Another verse which undoubtedly harmonizes with the passage in 2 Peter is 1 Cor. 4:6:
Ταῦτα δέ, ἀδελφοί, μετεσχημάτισα εἰς ἐμαυτὸν καὶ Ἀπολλὼν δι' ὑμᾶς, ἵνα ἐν ἡμῖν μάθητε τό Μὴ ὑπὲρ ἃ γέγραπται, ἵνα μὴ εἷς ὑπὲρ τοῦ ἑνὸς φυσιοῦσθε κατὰ τοῦ ἑτέρου (W-H of 1881)
In this portion of Paul's exhortatio, we find a ἵνα (purpose) clause followed by the prepositional phrase ἐν ἡμῖν. The author then employs the aorist subjunctive active (μάθητε) followed by a particle of negation (Μὴ).
γέγραπται is the perfect indicative middle/passive form of γράφω. It would therefore seem that we could render part of the apostle's words as follows:
"that by our example you might learn the rule: "Do not go beyond the things that are written."
"in order to teach you by our example what those words mean, which say, 'Nothing beyond what is written!'" (Weymouth NT)
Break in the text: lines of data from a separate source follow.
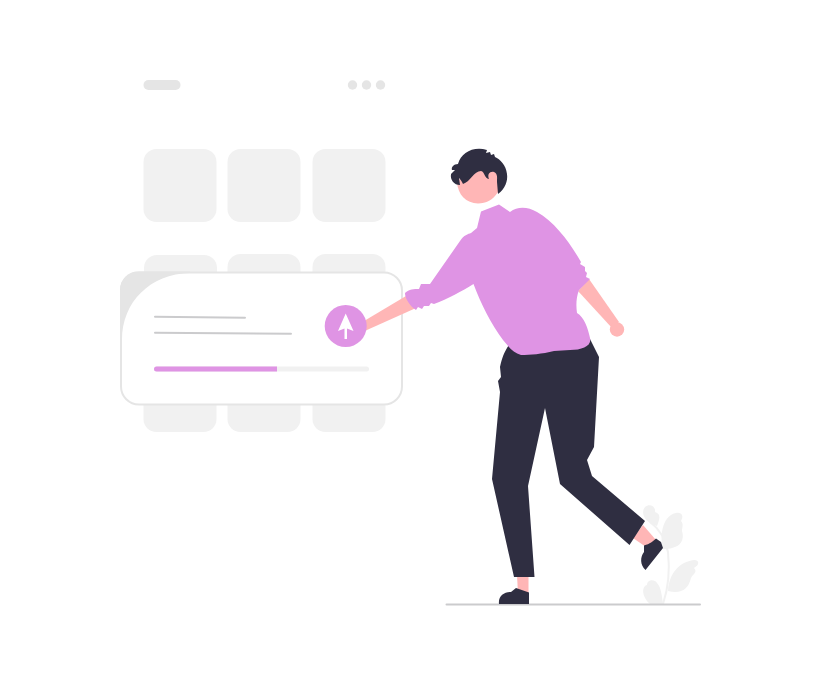
<!DOCTYPE html>
<html lang="en">
<head>
<meta charset="utf-8">
<title>Dragging a progress card</title>
<style>
:root {
  --paper: #ffffff;
  --tile: #f1f1f1;
  --edge: #e5e5e5;
  --rule: #cbcbcd;
  --accent: #df94e4;
  --ink: #2f2e41;
  --skin: #ffb6b6;
}
html, body { margin: 0; background: var(--paper); overflow: hidden; }
svg { display: block; width: 821px; height: 686px; }
.tile { fill: var(--tile); }
.edge { fill: var(--edge); }
.accent { fill: var(--accent); }
.ink { fill: var(--ink); }
.skin { fill: var(--skin); }
.paper { fill: var(--paper); }
.card { fill: var(--paper); stroke: var(--edge); stroke-width: 2; }
.rule { stroke: var(--rule); stroke-width: 2; stroke-linecap: round; }
.stem { fill: none; stroke: var(--tile); stroke-width: 2; }
</style>
</head>
<body>
<svg viewBox="0 0 821 686" role="img" aria-label="A person drags a progress card across a grid of tiles">
  <defs>
    <rect id="tile" width="73" height="73" rx="13"/>
    <clipPath id="card-shape"><rect x="120" y="271.5" width="283" height="133" rx="18"/></clipPath>
  </defs>

  <g id="window-bar" class="edge">
    <rect x="143.5" y="80" width="37" height="10" rx="5"/>
    <circle cx="352.5" cy="85" r="4.7"/>
    <circle cx="366.5" cy="85" r="4.7"/>
    <circle cx="380.5" cy="85" r="4.7"/>
  </g>

  <g id="tile-grid" class="tile">
    <use href="#tile" x="143.5" y="149"/>
    <use href="#tile" x="227.5" y="149"/>
    <use href="#tile" x="312.5" y="149"/>
    <use href="#tile" x="144" y="255"/>
    <use href="#tile" x="227.5" y="254"/>
    <use href="#tile" x="312.5" y="254"/>
    <use href="#tile" x="143.5" y="359"/>
    <use href="#tile" x="227.5" y="359"/>
    <use href="#tile" x="312.5" y="359"/>
  </g>

  <g id="progress-card">
    <rect class="card" x="121" y="272.5" width="281" height="132" rx="18"/>
    <path class="edge" clip-path="url(#card-shape)" d="M120 271H190V273C150 274 122 302 122 340H120Z"/>
    <line class="rule" x1="155" y1="316.7" x2="245" y2="317.7"/>
    <line class="rule" x1="155" y1="332.7" x2="291" y2="333.7"/>
    <rect class="tile" x="154" y="366.5" width="215" height="5" rx="2.5"/>
    <path class="accent" d="M156.500 366.500H277V371.500H156.500A2.500 2.500 0 0 1 156.500 366.500Z"/>
  </g>

  <g id="plant">
    <path class="stem" d="M663 604Q671 580 668 552Q664 532 650 522"/>
    <path class="tile" d="M663 549C659 533 664 515 676 513C682 512 684 516 681 521C684 524 682 528 682 531C685 541 680 549 663 549Z"/>
    <path class="tile" d="M657 526C645 523 640 513 645 507C650 503 656 507 655 512C661 514 660 518 657 526Z"/>
    <path class="tile" d="M668 591C669 573 680 561 695 560C700 561 699 565 694 568C698 572 693 574 691 578C688 590 681 594 668 591Z"/>
    <path class="tile" d="M663 604H650C641 596 642 586 647 585C647 579 655 579 657 583C661 587 662 596 663 604Z"/>
  </g>

  <line id="ground" class="rule" x1="446.500" y1="604.500" x2="700" y2="604.500"/>

  <g id="person">
    <g id="legs">
      <path class="skin" d="M517 575H528.500V594H518Z"/>
      <path class="skin" d="M643 525L656 540L646 547L633 538Z"/>
      <path class="ink" d="M499 604C498 596 504 592 511 592L516 588L529 592.500V604Z"/>
      <path class="ink" d="M656 538.500L661 542L663 548L645.500 570C640 565 640 557 644 552V545.500C650 544 653 541 656 538.500Z"/>
      <path class="ink" d="M509 345L590 339L599 357L594 447L587 460L592 476L645 521L629.500 545L560 484L545 408L528 486L534.500 577H514L492 479L500 392L498 381L501 377L500 367C502 358 504 352 509 345Z"/>
    </g>

    <g id="far-arm">
      <path class="skin" d="M589 279L619 322L612 328L578 291Z"/>
      <circle class="skin" cx="617" cy="329.500" r="7.200"/>
    </g>

    <path id="near-forearm" class="skin" d="M406 296L416 308L358 334L354 327Z"/>

    <path id="shirt" class="accent" d="M481 211.500L499 204.500L510 212C518 206 528 207 537 212C555 222 570 243 581 262L580 264L585 267V271L587 273L586 277L590 279L579 290C576 298 576 306 577 313C584 317 588 328 590 338C592 346 582 350 570 350L554 351C542 354 530 355 521 355C513 353 508 346 503 340C491 324 481 304 473.500 284C462 291 448 299 434 304L431 303L429 306L424 306L422 309L418 307L416 310L412 307C408 302 405 298 405 293C409 289 414 289 419 289L421 284L430 284L460 241C464 235 468 234 471 233L477 228Z"/>

    <g id="head">
      <path class="skin" d="M457 182L470 168H498V192C493 200 486 203.500 478 203.500C466 203 458 195 457 182Z"/>
      <path class="ink" d="M463 184C470 182 474 171 481 171C485 172 484 178 489 179C487 174 490 171 494 172C498 174 497 178 497 182L498 194C505 189 508 181 507 174C506 165 500 159 495 157L494 154L491 155L490 152L486 153L487 150C473 146 461 153 458 164C454 164 451 167 452 170H455L451 174C450 180 454 185 460 185L459 178C461 180 462 182 463 184Z"/>
    </g>
  </g>

  <g id="drag-handle">
    <circle class="accent" cx="345.700" cy="326" r="21"/>
    <path class="paper" d="M345.700 313.500L353.500 331L347 328.500V339H344.500V328.500L338 331Z"/>
  </g>
</svg>
</body>
</html>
At issue, in this case, is what γέγραπται references. Does it mean, 'the things that Paul has written to the Corinthians in his first letter'? Or does it refer to something else?
Based on the context and the lexical significance of 1 Cor. 4:6, I would suggest that γέγραπται points to the Hebrew-Aramaic Scriptures that Paul quoted profusely in his letter to the Corinthians. These sacred writings are not to be transgressed (the aorist verb μάθητε indicates a totality/wholeness of action): their summative counsel is to be implicitly obeyed.
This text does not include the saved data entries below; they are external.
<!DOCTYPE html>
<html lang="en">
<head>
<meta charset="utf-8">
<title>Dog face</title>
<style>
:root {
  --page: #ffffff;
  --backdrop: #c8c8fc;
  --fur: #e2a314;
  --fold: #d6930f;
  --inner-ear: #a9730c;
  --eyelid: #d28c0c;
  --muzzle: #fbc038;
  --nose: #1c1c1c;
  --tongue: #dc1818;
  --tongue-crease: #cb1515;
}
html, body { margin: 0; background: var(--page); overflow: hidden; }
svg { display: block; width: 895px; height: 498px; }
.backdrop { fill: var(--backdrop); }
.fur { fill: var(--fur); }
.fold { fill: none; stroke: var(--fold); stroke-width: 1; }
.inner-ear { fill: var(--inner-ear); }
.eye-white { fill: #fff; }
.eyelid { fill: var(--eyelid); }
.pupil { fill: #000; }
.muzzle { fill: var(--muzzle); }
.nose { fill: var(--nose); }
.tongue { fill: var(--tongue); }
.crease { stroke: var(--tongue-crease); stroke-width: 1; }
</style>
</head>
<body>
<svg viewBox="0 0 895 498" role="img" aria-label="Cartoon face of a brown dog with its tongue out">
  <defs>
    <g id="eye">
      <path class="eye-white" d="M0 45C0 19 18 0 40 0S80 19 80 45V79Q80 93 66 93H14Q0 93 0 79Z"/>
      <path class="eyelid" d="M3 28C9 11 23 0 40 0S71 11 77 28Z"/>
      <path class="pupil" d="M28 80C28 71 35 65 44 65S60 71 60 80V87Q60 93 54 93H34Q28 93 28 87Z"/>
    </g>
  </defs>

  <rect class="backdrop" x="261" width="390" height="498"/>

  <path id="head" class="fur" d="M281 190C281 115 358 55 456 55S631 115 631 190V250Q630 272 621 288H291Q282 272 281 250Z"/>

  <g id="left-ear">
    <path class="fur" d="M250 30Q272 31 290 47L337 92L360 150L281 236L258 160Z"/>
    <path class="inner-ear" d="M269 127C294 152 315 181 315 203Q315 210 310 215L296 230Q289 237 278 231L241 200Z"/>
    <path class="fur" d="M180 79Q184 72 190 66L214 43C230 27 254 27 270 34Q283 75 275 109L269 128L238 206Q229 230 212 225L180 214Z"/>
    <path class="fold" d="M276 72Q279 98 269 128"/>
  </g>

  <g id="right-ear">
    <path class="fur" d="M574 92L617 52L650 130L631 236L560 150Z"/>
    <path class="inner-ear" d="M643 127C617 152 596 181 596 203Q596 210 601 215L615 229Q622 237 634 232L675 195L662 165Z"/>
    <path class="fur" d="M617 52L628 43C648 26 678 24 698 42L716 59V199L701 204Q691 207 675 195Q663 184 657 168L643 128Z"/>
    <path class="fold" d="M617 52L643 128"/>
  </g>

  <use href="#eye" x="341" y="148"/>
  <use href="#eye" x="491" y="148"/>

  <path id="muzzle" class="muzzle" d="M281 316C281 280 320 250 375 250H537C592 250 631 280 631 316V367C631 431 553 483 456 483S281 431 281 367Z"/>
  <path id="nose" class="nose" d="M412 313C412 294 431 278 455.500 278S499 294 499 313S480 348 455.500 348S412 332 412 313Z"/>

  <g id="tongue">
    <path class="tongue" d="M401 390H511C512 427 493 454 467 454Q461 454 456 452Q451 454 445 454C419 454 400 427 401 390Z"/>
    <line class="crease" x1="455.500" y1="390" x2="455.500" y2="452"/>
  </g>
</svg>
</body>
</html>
From Vincent's Word Studies:
Not to go beyond the things which are written (τὸ μὴ ὑπὲρ ἃ γέγραπται)
Lit. (that ye might learn) the not beyond what stands written. The article the introduces a proverbial expression. The impersonal it is written is commonly used of Old-Testament references.
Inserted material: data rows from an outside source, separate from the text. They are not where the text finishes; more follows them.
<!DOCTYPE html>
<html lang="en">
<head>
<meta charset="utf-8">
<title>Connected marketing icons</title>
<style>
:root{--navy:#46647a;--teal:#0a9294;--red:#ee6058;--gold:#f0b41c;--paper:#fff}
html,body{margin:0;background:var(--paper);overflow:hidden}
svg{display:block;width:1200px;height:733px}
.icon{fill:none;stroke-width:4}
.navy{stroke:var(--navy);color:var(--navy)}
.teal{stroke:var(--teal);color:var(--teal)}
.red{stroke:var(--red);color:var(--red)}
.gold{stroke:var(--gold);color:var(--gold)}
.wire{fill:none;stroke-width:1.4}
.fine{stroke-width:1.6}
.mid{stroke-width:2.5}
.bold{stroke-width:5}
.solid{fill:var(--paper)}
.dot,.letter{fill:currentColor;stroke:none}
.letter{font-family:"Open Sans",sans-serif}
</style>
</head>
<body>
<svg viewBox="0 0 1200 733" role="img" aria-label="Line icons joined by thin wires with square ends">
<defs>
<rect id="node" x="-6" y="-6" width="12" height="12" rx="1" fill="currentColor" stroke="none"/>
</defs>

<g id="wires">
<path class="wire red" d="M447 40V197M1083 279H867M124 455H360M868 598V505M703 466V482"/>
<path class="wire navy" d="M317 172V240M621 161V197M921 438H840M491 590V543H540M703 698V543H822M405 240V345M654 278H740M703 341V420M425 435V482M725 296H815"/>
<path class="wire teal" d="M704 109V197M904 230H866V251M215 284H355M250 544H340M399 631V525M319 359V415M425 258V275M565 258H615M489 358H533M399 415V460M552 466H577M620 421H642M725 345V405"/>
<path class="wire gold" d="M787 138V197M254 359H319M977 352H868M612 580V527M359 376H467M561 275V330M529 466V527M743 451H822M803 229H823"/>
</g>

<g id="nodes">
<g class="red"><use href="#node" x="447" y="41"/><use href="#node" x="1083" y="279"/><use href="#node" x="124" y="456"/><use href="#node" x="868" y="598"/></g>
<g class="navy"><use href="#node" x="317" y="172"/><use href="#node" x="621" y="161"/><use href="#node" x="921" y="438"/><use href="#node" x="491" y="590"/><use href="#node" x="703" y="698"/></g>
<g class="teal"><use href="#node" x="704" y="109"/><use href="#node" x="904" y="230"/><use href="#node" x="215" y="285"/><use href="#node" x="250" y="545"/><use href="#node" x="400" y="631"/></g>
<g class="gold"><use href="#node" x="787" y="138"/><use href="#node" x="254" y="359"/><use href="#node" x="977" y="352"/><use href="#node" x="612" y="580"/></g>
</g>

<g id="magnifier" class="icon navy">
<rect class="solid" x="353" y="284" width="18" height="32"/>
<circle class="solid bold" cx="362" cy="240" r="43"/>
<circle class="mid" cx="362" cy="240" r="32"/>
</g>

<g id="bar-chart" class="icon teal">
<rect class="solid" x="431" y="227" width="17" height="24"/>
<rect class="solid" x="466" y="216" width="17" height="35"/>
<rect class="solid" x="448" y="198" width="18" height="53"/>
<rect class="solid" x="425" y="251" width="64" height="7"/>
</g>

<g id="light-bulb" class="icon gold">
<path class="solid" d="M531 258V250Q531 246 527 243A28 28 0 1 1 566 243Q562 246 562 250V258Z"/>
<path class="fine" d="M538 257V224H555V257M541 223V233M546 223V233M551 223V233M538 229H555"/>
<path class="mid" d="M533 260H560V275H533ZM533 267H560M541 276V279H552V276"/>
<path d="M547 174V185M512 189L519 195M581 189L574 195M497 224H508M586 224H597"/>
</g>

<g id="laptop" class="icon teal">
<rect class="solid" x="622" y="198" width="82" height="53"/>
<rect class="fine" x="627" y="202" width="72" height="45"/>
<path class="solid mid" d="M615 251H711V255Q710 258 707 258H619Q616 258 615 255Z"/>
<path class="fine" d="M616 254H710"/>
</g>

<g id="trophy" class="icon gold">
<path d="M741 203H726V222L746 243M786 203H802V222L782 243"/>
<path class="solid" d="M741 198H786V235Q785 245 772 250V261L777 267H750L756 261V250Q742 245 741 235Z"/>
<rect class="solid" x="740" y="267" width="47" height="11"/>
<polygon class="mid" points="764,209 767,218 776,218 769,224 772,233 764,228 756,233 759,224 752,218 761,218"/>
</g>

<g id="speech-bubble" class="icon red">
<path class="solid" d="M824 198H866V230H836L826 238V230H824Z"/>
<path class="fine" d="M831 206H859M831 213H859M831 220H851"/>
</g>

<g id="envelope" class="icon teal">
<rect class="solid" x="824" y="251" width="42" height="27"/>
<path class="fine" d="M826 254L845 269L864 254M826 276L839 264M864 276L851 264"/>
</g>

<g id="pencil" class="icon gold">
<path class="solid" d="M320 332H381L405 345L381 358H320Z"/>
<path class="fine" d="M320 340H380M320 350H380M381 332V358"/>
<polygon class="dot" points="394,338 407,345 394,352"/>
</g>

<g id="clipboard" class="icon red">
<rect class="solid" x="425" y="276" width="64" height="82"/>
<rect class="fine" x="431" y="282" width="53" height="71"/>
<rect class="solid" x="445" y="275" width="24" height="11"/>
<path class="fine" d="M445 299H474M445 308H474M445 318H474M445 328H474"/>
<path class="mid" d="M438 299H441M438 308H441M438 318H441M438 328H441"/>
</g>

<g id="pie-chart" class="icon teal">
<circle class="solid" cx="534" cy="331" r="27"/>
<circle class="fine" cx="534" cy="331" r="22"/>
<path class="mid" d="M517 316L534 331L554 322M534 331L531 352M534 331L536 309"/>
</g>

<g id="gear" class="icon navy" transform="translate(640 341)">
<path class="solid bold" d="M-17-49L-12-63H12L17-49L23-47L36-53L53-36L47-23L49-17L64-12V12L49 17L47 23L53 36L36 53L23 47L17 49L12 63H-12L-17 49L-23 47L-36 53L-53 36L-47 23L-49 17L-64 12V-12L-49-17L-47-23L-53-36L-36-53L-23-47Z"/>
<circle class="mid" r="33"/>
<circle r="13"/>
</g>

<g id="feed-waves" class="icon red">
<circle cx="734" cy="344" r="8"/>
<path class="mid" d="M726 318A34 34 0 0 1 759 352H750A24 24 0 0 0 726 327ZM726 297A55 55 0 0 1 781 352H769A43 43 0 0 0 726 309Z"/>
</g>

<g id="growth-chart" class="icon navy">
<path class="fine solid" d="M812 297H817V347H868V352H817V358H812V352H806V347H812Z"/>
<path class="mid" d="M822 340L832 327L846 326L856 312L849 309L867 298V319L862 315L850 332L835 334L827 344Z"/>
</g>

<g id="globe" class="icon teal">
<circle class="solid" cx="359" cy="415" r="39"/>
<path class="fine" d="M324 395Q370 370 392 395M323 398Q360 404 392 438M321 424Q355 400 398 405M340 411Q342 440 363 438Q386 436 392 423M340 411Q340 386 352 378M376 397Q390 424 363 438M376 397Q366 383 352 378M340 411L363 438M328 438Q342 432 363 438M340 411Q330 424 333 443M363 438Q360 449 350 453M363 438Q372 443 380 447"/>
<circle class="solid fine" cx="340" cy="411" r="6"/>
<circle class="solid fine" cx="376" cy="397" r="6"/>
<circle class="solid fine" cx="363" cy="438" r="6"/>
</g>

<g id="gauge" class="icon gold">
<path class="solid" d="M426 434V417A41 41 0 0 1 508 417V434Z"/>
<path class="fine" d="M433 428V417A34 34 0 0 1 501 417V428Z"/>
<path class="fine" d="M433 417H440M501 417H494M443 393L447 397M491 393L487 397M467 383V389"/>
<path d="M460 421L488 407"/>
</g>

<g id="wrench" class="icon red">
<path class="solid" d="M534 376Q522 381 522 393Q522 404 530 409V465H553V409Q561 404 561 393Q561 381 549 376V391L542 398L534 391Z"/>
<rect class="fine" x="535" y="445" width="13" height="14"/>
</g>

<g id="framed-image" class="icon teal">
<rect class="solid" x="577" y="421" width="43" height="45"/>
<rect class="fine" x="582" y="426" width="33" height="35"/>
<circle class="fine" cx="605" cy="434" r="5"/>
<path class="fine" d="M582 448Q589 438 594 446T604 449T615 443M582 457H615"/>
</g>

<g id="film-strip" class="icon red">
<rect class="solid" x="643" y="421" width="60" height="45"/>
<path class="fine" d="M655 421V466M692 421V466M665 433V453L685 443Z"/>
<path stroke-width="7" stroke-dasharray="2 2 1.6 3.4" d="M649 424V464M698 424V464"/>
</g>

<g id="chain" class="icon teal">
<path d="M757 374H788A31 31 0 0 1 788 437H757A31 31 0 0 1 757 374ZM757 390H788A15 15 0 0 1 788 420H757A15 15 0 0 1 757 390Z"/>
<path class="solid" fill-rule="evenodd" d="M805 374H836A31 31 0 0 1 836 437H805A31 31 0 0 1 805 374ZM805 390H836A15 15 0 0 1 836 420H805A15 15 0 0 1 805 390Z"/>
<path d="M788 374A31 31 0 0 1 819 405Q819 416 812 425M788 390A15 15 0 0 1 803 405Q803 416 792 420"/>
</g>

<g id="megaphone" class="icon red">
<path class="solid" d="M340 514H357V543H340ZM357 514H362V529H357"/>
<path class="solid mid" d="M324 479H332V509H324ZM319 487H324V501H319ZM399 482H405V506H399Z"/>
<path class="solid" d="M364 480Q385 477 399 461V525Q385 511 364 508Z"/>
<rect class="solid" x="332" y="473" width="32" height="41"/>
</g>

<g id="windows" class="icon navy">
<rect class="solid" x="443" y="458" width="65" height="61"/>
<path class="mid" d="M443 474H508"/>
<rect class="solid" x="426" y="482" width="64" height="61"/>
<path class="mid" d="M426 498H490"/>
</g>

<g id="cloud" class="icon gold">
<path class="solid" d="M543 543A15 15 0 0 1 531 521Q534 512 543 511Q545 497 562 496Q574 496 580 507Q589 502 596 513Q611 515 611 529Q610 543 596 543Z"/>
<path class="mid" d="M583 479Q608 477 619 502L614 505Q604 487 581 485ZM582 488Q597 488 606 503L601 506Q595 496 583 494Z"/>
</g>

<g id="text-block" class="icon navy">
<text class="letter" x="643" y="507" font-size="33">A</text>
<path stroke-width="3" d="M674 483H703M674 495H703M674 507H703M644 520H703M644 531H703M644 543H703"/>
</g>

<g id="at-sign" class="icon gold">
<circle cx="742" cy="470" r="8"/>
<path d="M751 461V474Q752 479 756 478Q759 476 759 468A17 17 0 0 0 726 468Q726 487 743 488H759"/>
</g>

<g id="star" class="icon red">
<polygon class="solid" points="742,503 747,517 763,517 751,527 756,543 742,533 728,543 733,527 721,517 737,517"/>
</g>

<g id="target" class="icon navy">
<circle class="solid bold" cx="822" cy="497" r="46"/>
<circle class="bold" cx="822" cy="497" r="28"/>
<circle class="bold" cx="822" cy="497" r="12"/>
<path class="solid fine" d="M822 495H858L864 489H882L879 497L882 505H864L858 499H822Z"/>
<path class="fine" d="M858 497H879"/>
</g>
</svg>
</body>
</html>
Now if the Bible tells us not to go beyond what the OT prescribes for us, how much more should we not go beyond the written instructions contained in the NT. It therefore seems that the Bible--God's written Word as a whole--is the final court of appeal and the Norma Normans of the Christian ecclesia.